Hi, what are you looking for?

Legislature

Alabama House to consider bill to create check on costly contracts

The bill comes after much concern from lawmakers over Gov. Kay Ivey’s estimated $3.7 billion prison plan.

The Alabama Statehouse in Montgomery.

The Alabama House of Representatives on Tuesday is to take up a bill that would establish a new oversight committee tasked with reviewing state agency agreements worth $10 million or more. 

The legislation comes as Gov. Kay Ivey’s push to build three new prisons under a controversial build-lease plan, without input from the state Legislature, could cost taxpayers $3.7 billion over the terms of the contracts.

Ivey on Feb. 1 signed 30-year leases for two new prisons to be built by the private prism company CoreCivic in Escambia and Elmore counties. The state will operate the prisons while CoreCivic is to handle maintenance, according to the contracts. 

State Rep.  Mike Jones, R-Andalusia, introduced House Bill 392, which would create the Joint Legislative Oversight Committee on Obligation Transparency, consisting of the chair and vice chair of the House Ways and Means General Fund Committee, the chair and vice chair of the Senate Finance and Taxation General Fund Committee and the ranking minority members of both committees. 

The committee would review any agreement totaling at least $10 million, or 5 percent of the agency’s annual appropriation, and if after 45 days from the time the agreement was submitted there is no objection, the agreement would be approved, according to the legislation. 

If the committee disapproves of an agreement, it will remain suspended until after the end of the next regular legislative session, when lawmakers would have the opportunity to address concerns over the agreement, according to the legislation.  

“It is important that we maintain a system of checks and balances, and the Legislature must be able to access important information about agreements that obligate the General Fund to substantial expenditures,” Jones said in a statement. “This bill provides an additional layer of oversight on large executive branch agreements in a manner that is fair, transparent, and, most of all, constitutional.”

Advertisement.
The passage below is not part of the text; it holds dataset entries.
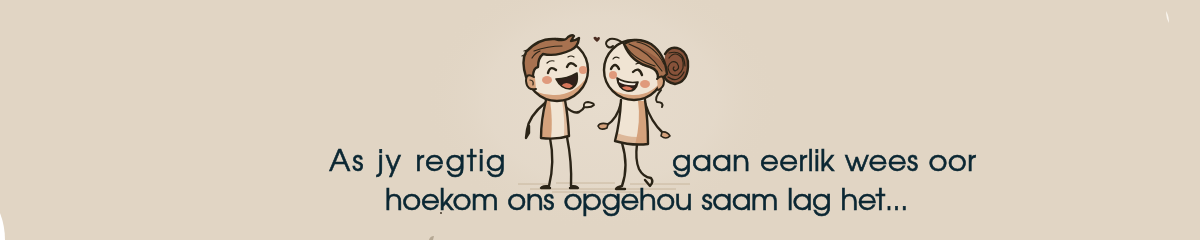
<!DOCTYPE html>
<html lang="af">
<head>
<meta charset="utf-8">
<title>As jy regtig gaan eerlik wees oor</title>
<style>
:root {
  --paper: #e1d5c4;
  --paper-light: #e5dacb;
  --ink: #0b2733;
  --line: #2b2417;
  --skin: #f0e4d3;
  --shade: #d5a27c;
  --hair: #a87250;
  --bun: #87523a;
  --blush: #e09a7c;
  --mouth: #30201a;
  --tongue: #d9765a;
}
* { box-sizing: border-box; margin: 0; }
body { width: 1200px; height: 240px; overflow: hidden; background: var(--paper); }
.banner { position: relative; width: 1200px; height: 240px; overflow: hidden; background: var(--paper); }
.scene { position: absolute; inset: 0; display: block; }
.quote { position: absolute; inset: 0; color: var(--ink); font: 400 29px/0 "TeX Gyre Adventor", "Comic Neue", sans-serif; -webkit-text-stroke: .6px var(--ink); }
.phrase { position: absolute; white-space: nowrap; }
.phrase::before { content: ""; display: inline-block; height: 32px; }
.opening { left: 329px; top: 139px; letter-spacing: 1.7px; word-spacing: 3px; }
.middle { left: 672px; top: 139px; letter-spacing: .4px; word-spacing: 1.2px; }
.closing { left: 385px; top: 178px; letter-spacing: -.4px; word-spacing: 1.7px; }
.outline { fill: none; stroke: var(--line); stroke-width: 2.4; stroke-linecap: round; stroke-linejoin: round; }
.fine { stroke-width: 1.2; }
.skin { fill: var(--skin); }
.shade { fill: var(--shade); }
.hair { fill: var(--hair); }
.bun { fill: var(--bun); }
.blush { fill: var(--blush); }
.mouth { fill: var(--mouth); }
.tongue { fill: var(--tongue); }
</style>
</head>
<body>
<main class="banner">
  <svg class="scene" width="1200" height="240" viewBox="0 0 1200 240" role="img" aria-label="A boy and a girl laughing together">
    <defs>
      <radialGradient id="glow">
        <stop offset="0" stop-color="#e7dccd"/>
        <stop offset=".65" stop-color="#e5dacb" stop-opacity=".7"/>
        <stop offset="1" stop-color="#e1d5c4" stop-opacity="0"/>
      </radialGradient>
      <clipPath id="boy-face"><circle cx="557" cy="70" r="31"/></clipPath>
      <clipPath id="girl-face"><circle cx="634" cy="70" r="30"/></clipPath>
    </defs>

    <g id="paper">
      <ellipse cx="602" cy="100" rx="178" ry="130" fill="url(#glow)"/>
      <path d="M0 213Q5 226 5 240H0Z" fill="#fff"/>
      <path d="M1166 11q0 7 3 12q0-7-3-12" fill="#faf6ef"/>
      <path d="M429 240q1-4 5-4l-1 4Z" fill="#b5a894"/>
      <circle cx="441" cy="213" r="1" fill="#43392c"/>
    </g>

    <g id="ground" fill="none" stroke="#bda98e" stroke-width="1" opacity=".7">
      <path d="M518 184H548M556 183H615M630 184H690M530 189H676M552 192H640"/>
    </g>

    <path id="heart" d="M597 42Q592 38 594 37Q596 36 597 38Q599 36 600 38Q600 40 597 42Z" fill="#4a2c20"/>

    <g id="boy">
      <path class="outline" d="M550 138Q555 162 549 186Q543 186 541 188H550M567 137Q572 162 571 186Q576 186 578 188H570"/>
      <path class="outline" d="M545 103Q529 116 527 130L526 138L529 133V126"/>
      <path class="outline" d="M566 107Q573 114 579 112Q583 110 585 106"/>
      <path class="outline skin" d="M584 107Q583 102 588 102Q594 103 594 105Q591 108 584 107Z" style="fill:var(--skin);stroke-width:1.8"/>
      <path class="skin" d="M546 100H565L569 136Q556 140 541 138Z"/>
      <path class="shade" d="M546 100H550Q553 120 551 139L541 138Z"/>
      <path class="shade" d="M562 101H565L569 136L564 137Q565 118 562 101Z" opacity=".6"/>
      <path class="outline" d="M546 100Q541 120 541 138Q556 140 569 136Q568 116 565 100"/>
      <circle class="skin" cx="557" cy="70" r="31"/>
      <g clip-path="url(#boy-face)">
        <path class="shade" d="M526 84Q536 95 553 95Q575 96 589 74V106H526Z"/>
      </g>
      <circle class="outline" cx="557" cy="70" r="31"/>
      <path class="hair" d="M526 77Q521 61 526 52Q538 38 555 39Q565 42 568 37Q572 34 574 36L571 41Q575 41 579 38Q578 47 571 50Q556 57 543 54Q538 58 538 67Q533 68 533 77Z"/>
      <path class="outline" d="M526 77Q521 61 526 52Q538 38 555 39Q565 42 568 37Q572 34 574 36L571 41Q575 41 579 38Q578 47 571 50Q556 57 543 54Q538 58 538 67Q533 68 533 77"/>
      <path class="outline fine" d="M534 51Q548 46 562 46M532 58Q535 53 540 51M526 54L522 56M527 50L524 51"/>
      <path class="shade" d="M535 78Q526 71 526 81Q527 91 536 89Z"/>
      <path class="outline" d="M534 77Q526 72 526 81Q527 91 536 89" style="stroke-width:2"/>
      <path class="outline fine" d="M530 80Q534 80 533 85"/>
      <ellipse class="blush" cx="547" cy="80" rx="5" ry="4"/>
      <ellipse class="blush" cx="583" cy="70" rx="4" ry="4"/>
      <path class="outline" d="M548 73Q550 65 556 70M567 67Q570 60 576 66"/>
      <path class="outline fine" d="M547 63Q550 60 554 61M568 57Q571 55 574 57"/>
      <path class="mouth" d="M556 79Q567 79 577 73Q579 86 570 89Q561 89 556 79Z"/>
      <path class="tongue" d="M561 86Q566 80 573 86Q567 91 561 86Z"/>
      <path class="outline" d="M556 79Q567 79 577 73Q579 86 570 89Q561 89 556 79Z" style="stroke-width:1.6"/>
    </g>

    <g id="girl">
      <path class="outline" d="M622 143Q629 166 622 186Q617 187 616 189H625M637 144Q635 160 639 169Q643 177 651 178Q654 182 650 186L645 180"/>
      <path class="outline" d="M621 103Q617 119 607 125M645 103Q651 122 663 133"/>
      <path class="outline" d="M608 124Q600 122 598 126Q600 131 607 128ZM662 132Q667 131 670 136Q666 140 661 136Z" style="fill:var(--shade);stroke-width:1.6"/>
      <path class="skin" d="M621 100H645L648 144Q632 146 615 141Z"/>
      <path class="shade" d="M638 101H645L648 144L635 145Q641 121 638 101Z"/>
      <path class="shade" d="M615 141L617 133Q632 139 647 136L648 144Q632 146 615 141Z" opacity=".65"/>
      <path class="outline" d="M621 100Q620 122 615 141Q632 146 648 144Q648 120 645 100"/>
      <path class="outline" d="M661 90Q654 98 657 102Q664 102 662 107" style="stroke-width:2"/>
      <circle class="bun" cx="676" cy="65" r="13"/>
      <path class="bun" d="M665 54Q670 45 680 49Q689 54 688 67Q687 82 675 84Q665 82 664 75Z"/>
      <path class="outline" d="M665 54Q670 45 680 49Q689 54 688 67Q687 82 675 84Q665 82 664 75"/>
      <path class="outline fine" d="M669 58Q675 50 682 58Q686 69 678 75Q669 77 668 67Q671 59 677 63Q681 69 675 71Q672 69 674 67M669 53Q684 49 685 66M668 77Q678 84 684 72"/>
      <circle class="skin" cx="634" cy="70" r="30"/>
      <g clip-path="url(#girl-face)">
        <path class="shade" d="M604 82Q616 95 632 95Q654 96 665 75V104H604Z"/>
      </g>
      <circle class="outline" cx="634" cy="70" r="30"/>
      <path class="hair" d="M624 44Q636 36 651 44Q665 54 667 74Q662 79 658 79Q659 70 650 67Q631 62 624 44Z"/>
      <path class="bun" d="M628 44Q645 47 666 65L667 74Q648 53 628 44Z" opacity=".6"/>
      <path class="outline" d="M624 44Q636 36 651 44Q665 54 667 74Q662 79 658 79Q659 70 650 67Q631 62 624 44Z"/>
      <path class="outline fine" d="M626 46Q633 59 655 66M629 44Q648 51 662 71M637 42Q654 45 664 64"/>
      <path class="outline" d="M623 43Q616 38 610 39Q604 42 607 46Q610 49 613 46" style="stroke-width:2"/>
      <path class="shade" d="M657 79Q663 73 664 81Q664 88 658 90Z"/>
      <path class="outline" d="M657 79Q663 73 664 81Q664 88 658 90" style="stroke-width:2"/>
      <ellipse class="blush" cx="613" cy="75" rx="4" ry="4"/>
      <ellipse class="blush" cx="645" cy="84" rx="5" ry="4"/>
      <path class="outline" d="M611 69Q615 61 619 69M633 72Q639 66 642 75"/>
      <path class="outline fine" d="M613 59Q615 56 619 58M636 64Q640 62 643 65"/>
      <path class="mouth" d="M617 78Q627 84 638 82Q636 92 627 91Q618 89 617 78Z"/>
      <path d="M619 79Q627 84 636 82L635 85Q626 86 619 82Z" fill="#f7efe3"/>
      <path class="tongue" d="M621 88Q627 84 633 89Q627 93 621 88Z"/>
      <path class="outline" d="M617 78Q627 84 638 82Q636 92 627 91Q618 89 617 78Z" style="stroke-width:1.6"/>
    </g>
  </svg>

  <p class="quote">
    <span class="phrase opening">As jy regtig</span>
    <span class="phrase middle">gaan eerlik wees oor</span>
    <span class="phrase closing">hoekom ons opgehou saam lag het...</span>
  </p>
</main>
</body>
</html>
Scroll to continue reading.

Speaker of the House Mac McCutcheon, R-Monrovia, supports Jones’s legislation, and in a statement said such oversight is needed. 

“Whenever an administration enters into agreements involving millions of taxpayer dollars, the Legislature deserves to have its questions answered and any concerns addressed,” McCutcheon said.  “Rep. Jones’s legislation offers a commonsense method of protecting taxpayers and reassuring lawmakers when large sums of dollars are being obligated.”

Jone’s bill would only apply to future agreements, and so would not impact Ivey’s prison construction plan. Attempts to reach Jones and Ivey’s office for comment on the legislation Monday weren’t immediately successful. 

A previous plan to build new prisons in Alabama by former Gov. Robert Bentley failed when state legislators declined to approve a bond issuance to pay for the new prisons. 

The U.S. Department of Justice in December filed a federal lawsuit against the state of Alabama and the Alabama Department of Corrections alleging violations of inmates’ constitutional rights to protection from prisoner-on-prisoner violence, sexual abuse and excessive force by prison guards. 

In previously released reports the Justice Department detailed systemic problems of abuse from guards, corruption, rampant drug use, violence, overcrowding and understaffing in Alabama’s prisons.  The DOJ in those reports states that while new prison facilities might help in some areas, new buildings won’t fully address the state’s widespread, deadly problems in its prisons.

ADOC officials have also said the new prisons alone won’t solve the overcrowding issues in state prisons. Suggested prison reform legislation that might have helped addressed overcrowded stalled last year, when the COVID-19 pandemic ended the state’s legislative session early.

Advertisement. Scroll to continue reading.

Eddie Burkhalter is a reporter at the Alabama Political Reporter. You can email him at [email protected] or reach him via Twitter.

More from the Alabama Political Reporter

Featured Opinion

Ivey has been outspoken about wanting to fix the gambling problem in this state. Now is the time.

Prisons

The total number scheduled for early release is more than 400.

News

The grant comes from funds made available by the U.S. Department of Justice.

Legislature

The bill proposes significant reductions in the amount of days offered in return for good behavior from incarcerated individuals.

State

Every state agency will be required to have a public records page, and will not be allowed to charge per-page fees on electronic documents.

Infrastructure

The state estimates the new infrastructure will connect 55,000 households and businesses to high-speed internet access.

Featured Opinion

Real school choice is an excellent idea. But what's being pushed by the right isn't school choice, it's segregation.

Health

A crisis center is a location to serve those with mental illness or substance use disorders.